By Jeremy Hance / Mongabay
A judge in Guyana’s high court has ruled that indigenous groups do not have the right to expel legal miners from their land. The judge, Diana Insanally, found that if the miners in question held a government-approved license than the local community had no right to dispute the mining. The ruling has sparked protests by indigenous groups and is expected to be appealed.
“We are deeply disappointed and worried with this ruling and what it means to our village and to Amerindian communities in general. On the ground it has serious environmental and social impacts for us. The miners have, for example, brought with them problems related to drugs and prostitution,” reads a press release from the indigenous community Isseneru.
The controversial ruling came after gold miner, Joan Chang, took the the community of Isseneru to court for disputing her mining claim on their titled land. Isseneru village is located deep in western Guyana’s Amazonian interior. More than 75 percent of the country is still under forest cover, however mining, particularly gold mining, has been seen as a rising threat in recent years.
The recent ruling also opens up old wounds over just how much rights indigenous people have over their traditional lands.
“We feel that when the High Court tells us that we have no rights to decide and control what takes place on our land, then the land is not ours […] Just Friday, when inquiring at the office of the GGMC [Guyana Geology and Mines Commission], we learnt that our whole land is covered with mining concessions.
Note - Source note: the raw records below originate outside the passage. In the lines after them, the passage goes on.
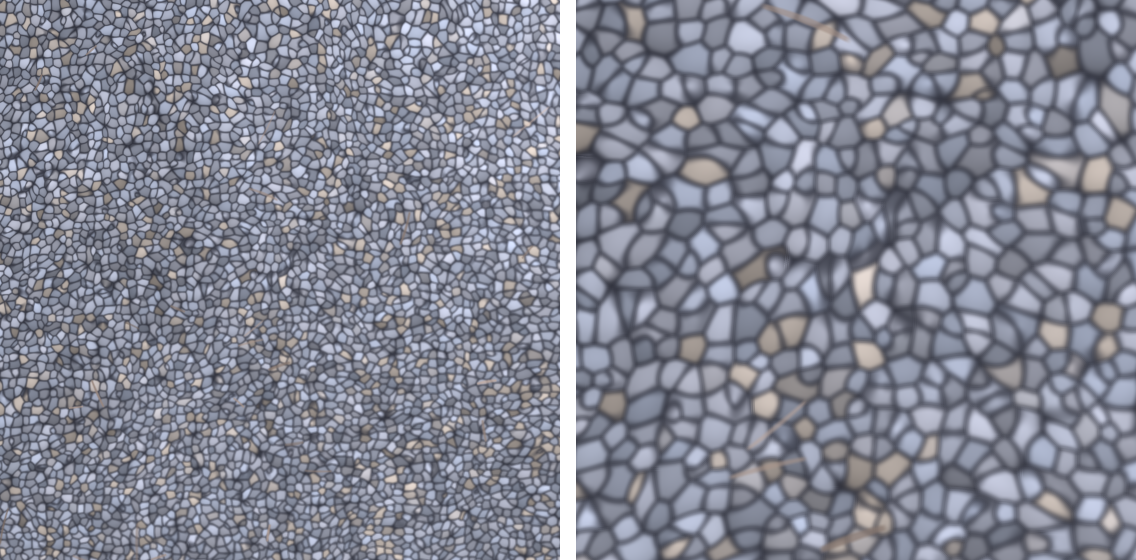
Left, the full canvas; right, a detail of the centre.
Give the GLSL for this texture, as a Shadertoy shader.

```glsl
// Fine blue-grey gravel with a few dry straws, seen with shallow focus.
// Stones are cells of a Voronoi diagram whose seeds each have their own
// elliptic metric; samples are averaged more widely towards the soft corner.
#define GRID 67.0
#define STONE_TONE 0.612
#define TONE_SPREAD 0.36
#define GAP_COLOR vec3(0.165, 0.172, 0.215)
#define STONE_TINT vec3(0.985, 1.0, 1.09)
#define BLUE_TINT vec3(0.93, 1.0, 1.15)
#define TAN_TINT vec3(1.06, 1.0, 0.96)
#define STRAW_COLOR vec3(0.66, 0.58, 0.54)
#define SHARP_RADIUS 0.0007
#define SOFT_RADIUS 0.0014
#define STRAWS 24

vec4 hash4(vec2 p) {
    vec4 q = fract(p.xyxy * vec4(0.1031, 0.1030, 0.0973, 0.1099));
    q += dot(q, q.wzxy + 33.33);
    return fract((q.xxyz + q.yzzw) * q.zywx);
}

float noise(vec2 p) {
    vec2 i = floor(p), f = fract(p);
    f = f * f * (3.0 - 2.0 * f);
    float low = mix(hash4(i).x, hash4(i + vec2(1, 0)).x, f.x);
    float high = mix(hash4(i + vec2(0, 1)).x, hash4(i + vec2(1, 1)).x, f.x);
    return mix(low, high, f.y);
}

mat2 rotation(float angle) {
    float c = cos(angle), s = sin(angle);
    return mat2(c, -s, s, c);
}

// 0 in the sharp upper left, 1 in the soft lower right
float softness(vec2 p) {
    return smoothstep(0.15, 1.5, p.x + 1.0 - p.y);
}

vec3 gravel(vec2 p) {
    // Stones grow towards the top and bend slightly out of rows
    vec2 q = GRID * vec2(p.x, p.y * (1.1 - 0.13 * p.y));
    q += 1.2 * vec2(noise(p * 9.0), noise(p * 9.0 + 40.0)) + 20.0;
    float lean = mix(1.0, -0.15, smoothstep(0.5, 1.4, p.x + p.y));
    vec2 cell = floor(q);

    // Nearest and second nearest seed, each in its own metric
    float nearest = 9.0, second = 9.0;
    vec2 stone = cell, side = vec2(0.0);
    for (int j = -1; j <= 1; j++)
    for (int i = -1; i <= 1; i++) {
        vec2 id = cell + vec2(i, j);
        vec4 h = hash4(id), g = hash4(id + 71.7);
        vec2 local = q - id - 0.08 - 0.84 * h.xy;
        float stretch = mix(1.0, 1.35, h.z);
        float size = mix(0.75, 1.25, g.x);
        vec2 shaped = rotation(lean + 2.2 * (h.w - 0.5)) * local;
        float d = length(shaped * vec2(1.0 / stretch, stretch)) / size;
        if (d < nearest) {
            second = nearest;
            nearest = d;
            stone = id;
            side = local;
        } else {
            second = min(second, d);
        }
    }

    // Stone colour: mostly blue-grey, some bluer, a few tan
    vec4 r = hash4(stone + 133.1);
    float tone = STONE_TONE + TONE_SPREAD * (0.65 * r.x + 0.35 * r.y - 0.5);
    vec3 tint = mix(STONE_TINT, BLUE_TINT, 0.7 * r.z);
    tint = mix(tint, TAN_TINT, smoothstep(0.78, 0.95, r.w));
    float dome = 1.06 - 0.2 * nearest * nearest + 0.1 * clamp(side.y, -0.6, 0.6);

    // Dark gaps between stones, deepest where several meet
    float soft = 0.1 * softness(p);
    float cover = smoothstep(-0.09 - soft, 0.31 + soft, second - nearest);
    cover *= 1.0 - 0.6 * smoothstep(0.62, 0.98, nearest);
    return mix(GAP_COLOR, tone * dome * tint, cover);
}

// Thin, slightly bent straw: cover in x, random tone in y
vec2 straw(vec2 p, float index, float pixel) {
    vec4 h = hash4(vec2(index, 7.3)), g = hash4(vec2(index, 51.9));
    vec2 local = rotation(6.2832 * h.z) * (p - h.xy);
    float halfLength = mix(0.013, 0.045, h.w * h.w);
    float along = local.x / halfLength;
    local.y += (g.x - 0.5) * 0.12 * halfLength * along * along;
    float width = mix(0.0008, 0.0021, g.y) * (1.0 - 0.4 * abs(along));
    float blur = pixel + 0.0015 * softness(p);
    float cover = 1.0 - smoothstep(width - 0.5 * blur, width + blur, abs(local.y));
    cover *= 1.0 - smoothstep(0.85, 1.05, abs(along));
    return vec2(cover * mix(0.45, 0.9, g.z), g.w);
}

void mainImage(out vec4 fragColor, in vec2 fragCoord) {
    vec2 p = fragCoord / iResolution.y;
    float pixel = 1.0 / iResolution.y;

    // Focus blur and antialiasing in one 3 by 3 average
    float radius = mix(SHARP_RADIUS, SOFT_RADIUS, softness(p));
    vec3 color = vec3(0.0);
    for (int j = -1; j <= 1; j++)
    for (int i = -1; i <= 1; i++)
        color += gravel(p + radius * vec2(i, j)) / 9.0;

    // Scattered straws
    for (int k = 0; k < STRAWS; k++) {
        vec2 s = straw(p, float(k) + 1.0, pixel);
        color = mix(color, STRAW_COLOR * mix(0.7, 1.2, s.y), s.x);
    }

    // Broad light: brighter upper right, darker left, faint patches
    float light = 0.97 + 0.13 * smoothstep(0.8, 1.9, p.x + p.y);
    light += 0.1 * (noise(p * 7.0 + 3.0) - 0.5) + 0.03 * p.x;
    fragColor = vec4(clamp(color * light, 0.0, 1.0), 1.0);
}
```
Yet, the government has not informed us about this,” the Isseneru community writes.
Last Friday, 80 indigenous people protested the high court ruling outside the Office of the President.
“If this ruling goes forward then it will be a huge step backwards and will threaten indigenous peoples’ rights to land and to self-determination throughout the country,” says Jean La Rose, Programme Administrator at the Amerindian Peoples Association (APA).